Instead of fighting for the American people, he launched a series of wars, the planning and rationale for which President Bush hid from the American people, but---curiously--he shared in great detail with the heads of large American corporations whose former board members had top positions in the Bush Administration. When the initial rationale for these wars was discovered to be questionable, rather than discussing the war with the American people, President Bush employed media experts too sell war to the American public. The American public would have supported any number of security measures that involved using the US military to protect the country following September 11. The entire nation would have united behind President Bush if they had only understood and been included in the discussion. But instead, President Bush actively excluded Americans from the discussion unless they were Americans who were the heads of large American corporations or they were Americans who used to be the heads of large American corporations.
So, even before considering the White House campaign against homosexual Americans, many
Americans felt anxiety and concern over our present situation--anxiety and concern that seemed to be clearly explained and addressed by Loehr's sermon and by Wallace's original ideas about American Fascism.
Was it fascism? Were we already there? These questions have yet to be resolved, but they took root in those weeks following the 2004 elections, and they are still unders discussion now.
A Crucial Debate
This debate on American Fascism is not about "Bush is Hitler" rhetorical flairs that occasionally get tossed out by Senators with momentary lapses of judgement. Rather, the responses to Loehr's essay have grown into a serious, passionate and astoundingly sophisticated American conversation about the political, economic and cultural direction of this country.
The current debate on America Fascism involves Democrats and Republicans, scholars and students, old and young.
Moreover, the debate on American fascism is unfolding not on the mainstream media, but in the new center of American political engagement: on the park benches and public paths of America's Ethernet Town Square. Take a seat in any major weblog and you will hear the debate on American Fascism. Stay seated in the Etherneet Town Square long enough, and you will find yourself drawn into it.
There is every indication that the debate on American Fascism is not just an ideological bushfire, but a debate that will grow to such vast proportions that it will, soon enough, define the political identities of most Americans.
"The United States is on the path to (please check one and only one): ( ) Fascism ( ) Freedom."
Republicans will say that the debate on American Fascism is driven by " 'Democrat' hate."
Democrats will say that the debate on American Fascism is driven by " 'Neo-Con' hate."
Pull up a chair America. The next phase of American history is about to begin.
Next in Jeffrey Feldman's American Fascism Series
14 Theses Nailed to a Blog

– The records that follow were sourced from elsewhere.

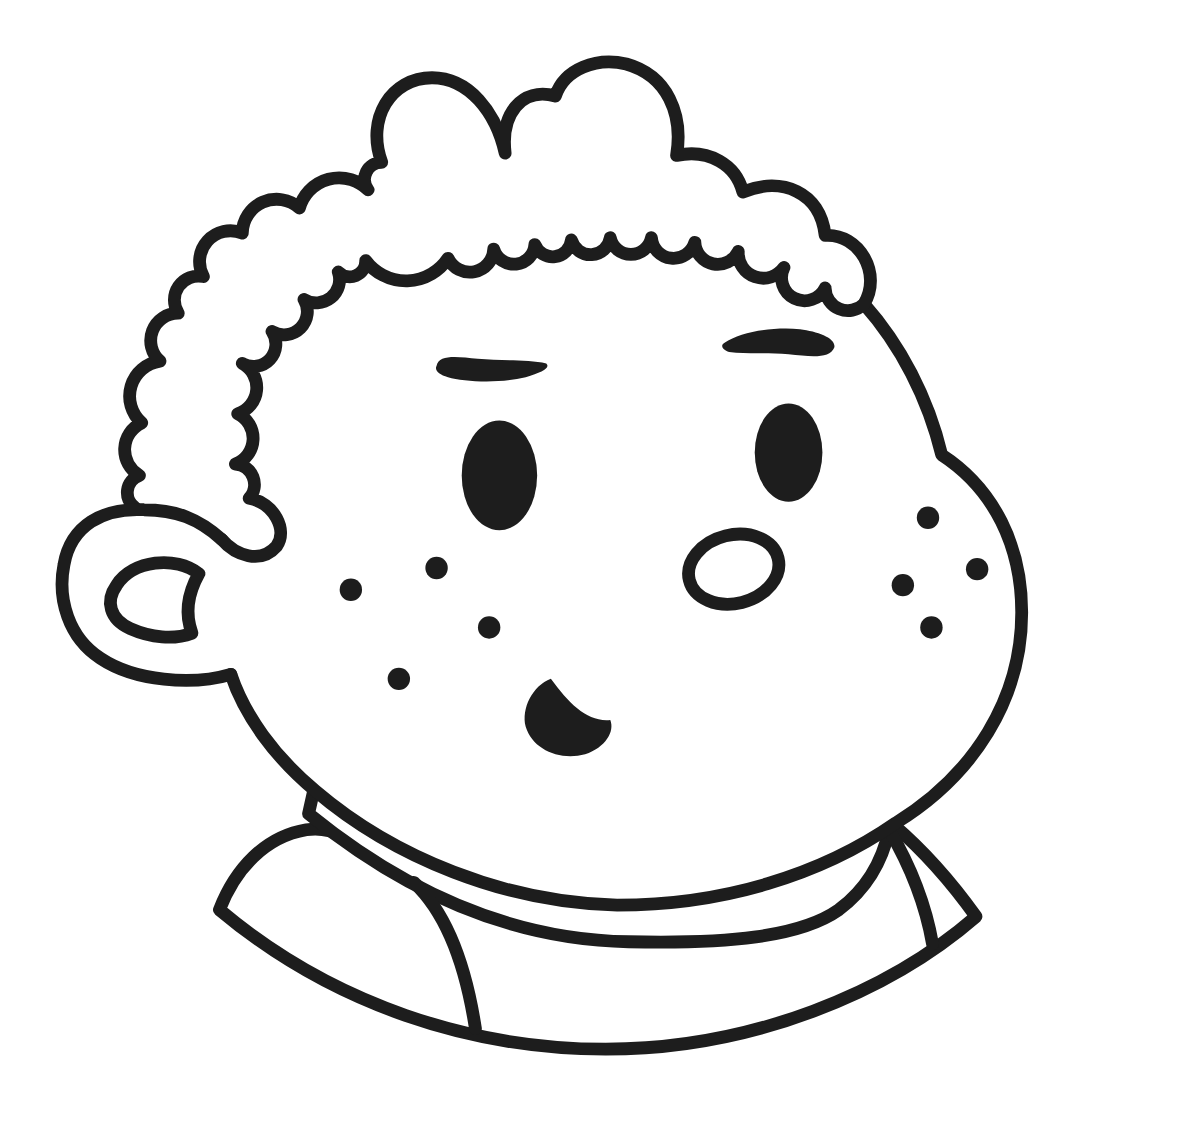
<!DOCTYPE html>
<html lang="en">
<head>
<meta charset="utf-8">
<title>Curly-haired child portrait</title>
<style>
  :root { --ink: #1d1d1d; --paper: #ffffff; }
  html, body { margin: 0; background: var(--paper); overflow: hidden; }
  .portrait { display: block; width: 1200px; height: 1139px; background: var(--paper); }
  .line { fill: none; stroke: var(--ink); stroke-width: 5.6; stroke-linecap: round; stroke-linejoin: round; }
  .solid { fill: var(--ink); }
</style>
</head>
<body>
<svg class="portrait" viewBox="0 0 525 498.3" role="img" aria-label="Line drawing of a smiling child with curly hair and freckles">
  <defs><circle id="freckle" r="4.9"/></defs>

  <g id="shirt" class="line">
    <path id="shoulders-and-hem" d="M144 363.500C141 362.700 138 362.500 134 363C116 366 103 380 96 398C146 440 207 459 265 459C329 459 389 434 427 401C417 387 405 373 391 361"/>
    <path id="collar" d="M137 347L135 356C167 382 215 411 275 412C318 413 350 410 367 398C379 389 386 377 389 363"/>
    <path id="left-sleeve-seam" d="M181 386C196 400 204 424 208 450"/>
    <path id="right-sleeve-seam" d="M389 363C399 380 405 396 408 413"/>
  </g>

  <path id="face-outline" class="line" d="M378 133C394 151 406 174 412 199C435 214 447 239 447 268C447 306 426 339 392 360C359 383 316 396 270 396C221 395 172 375 138 346C120 331 107 313 101 295"/>

  <path id="hair" class="line" d="M59 222
    A8 8 0 0 1 61 208 A13 13 0 0 1 62 185 A15.500 15.500 0 0 1 70 158
    A12 12 0 0 1 78 137 A10.500 10.500 0 0 1 89 121 A13.500 13.500 0 0 1 106 102
    A15 15 0 0 1 131 91 A18 18 0 0 1 161 83 A7.500 7.500 0 0 1 167 71
    C160 52 171 34 189 34 C205 34 217 49 221 67
    C219 50 228 38 243 42 C247 30 261 25 274 28 C292 33 299 50 296 68
    C310 65 322 72 325 84 C342 77 359 84 361 103 C376 102 386 120 378 133
    A10 10 0 0 1 361 126 A10 10 0 0 1 343 117 A11 11 0 0 1 323 110
    A10 10 0 0 1 304 106 A9.700 9.700 0 0 1 285 104 A9.200 9.200 0 0 1 267 104
    A8.700 8.700 0 0 1 250 105 A8.300 8.300 0 0 1 234 107 A9.200 9.200 0 0 1 216 109
    A10.500 10.500 0 0 1 196 113 A22 22 0 0 1 160 114 A7 7 0 0 1 148 119
    A10.200 10.200 0 0 1 133 131 A10.200 10.200 0 0 1 119 145 A9.800 9.800 0 0 1 106 159
    A12 12 0 0 1 104 181 A12 12 0 0 1 103 203 A9 9 0 0 1 109 218
    C120 220 126 232 121 239 C114 247 103 243 97 236"/>

  <g id="ear" class="line">
    <path d="M101 295C84 300 59 298 44 288C30 279 25 262 28 247C31 230 45 222 63 223C77 223 87 227 97 236"/>
    <path d="M87 251C77 243 58 245 51 256C46 263 48 271 57 275C66 279 76 280 84 277C81 269 82 260 87 251Z"/>
  </g>

  <g id="features" class="solid">
    <path id="left-brow" d="M191 160C192 155 200 156 209 157C219 158 231 157 239 159C241 161 237 163 230 165C218 168 203 167 196 165C192 164 190 162 191 160Z"/>
    <path id="right-brow" d="M317 150C324 145 338 143 350 144C358 145 366 148 365 152C363 157 355 156 345 155C336 154 327 155 319 154C316 153 315 151 317 150Z"/>
    <ellipse id="left-eye" cx="218.500" cy="208" rx="16.500" ry="24"/>
    <ellipse id="right-eye" cx="345" cy="198" rx="14.800" ry="21.500"/>
    <path id="mouth" d="M241 297C233 300 228 310 230 318C233 328 245 333 256 330C265 327 269 320 267 315C257 316 249 308 241 297Z"/>
  </g>
  <ellipse id="nose" class="line" cx="321" cy="249" rx="20" ry="15" transform="rotate(-14 321 249)"/>

  <g id="freckles" class="solid">
    <use href="#freckle" x="191" y="248.500"/>
    <use href="#freckle" x="153.500" y="258"/>
    <use href="#freckle" x="214" y="274.500"/>
    <use href="#freckle" x="174.500" y="297"/>
    <use href="#freckle" x="406" y="226.500"/>
    <use href="#freckle" x="427.500" y="249"/>
    <use href="#freckle" x="395" y="256"/>
    <use href="#freckle" x="407.500" y="274.500"/>
  </g>
</svg>
</body>
</html>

At the core of the debate about American Fascism is a check-list definition of "14 points" that Davidson Loer cited as the core indicators of fascism. What are these 14 points and how have they defined the current debate on American Fascism?
When I was a child, my grandmother told me stories about Father Coughlin--America's so-called "radio priest" who incited violent hatred against Jews from his Detroit pulpit. When I am old, I will tell my grandchildren about the Reverend Fred Phelps, who uses the internet to incite violence against homosexuals from his Westboro Baptist Church in Topeka. What defines these political groups that use religious themes and broadcast technology to incite violence against Americans?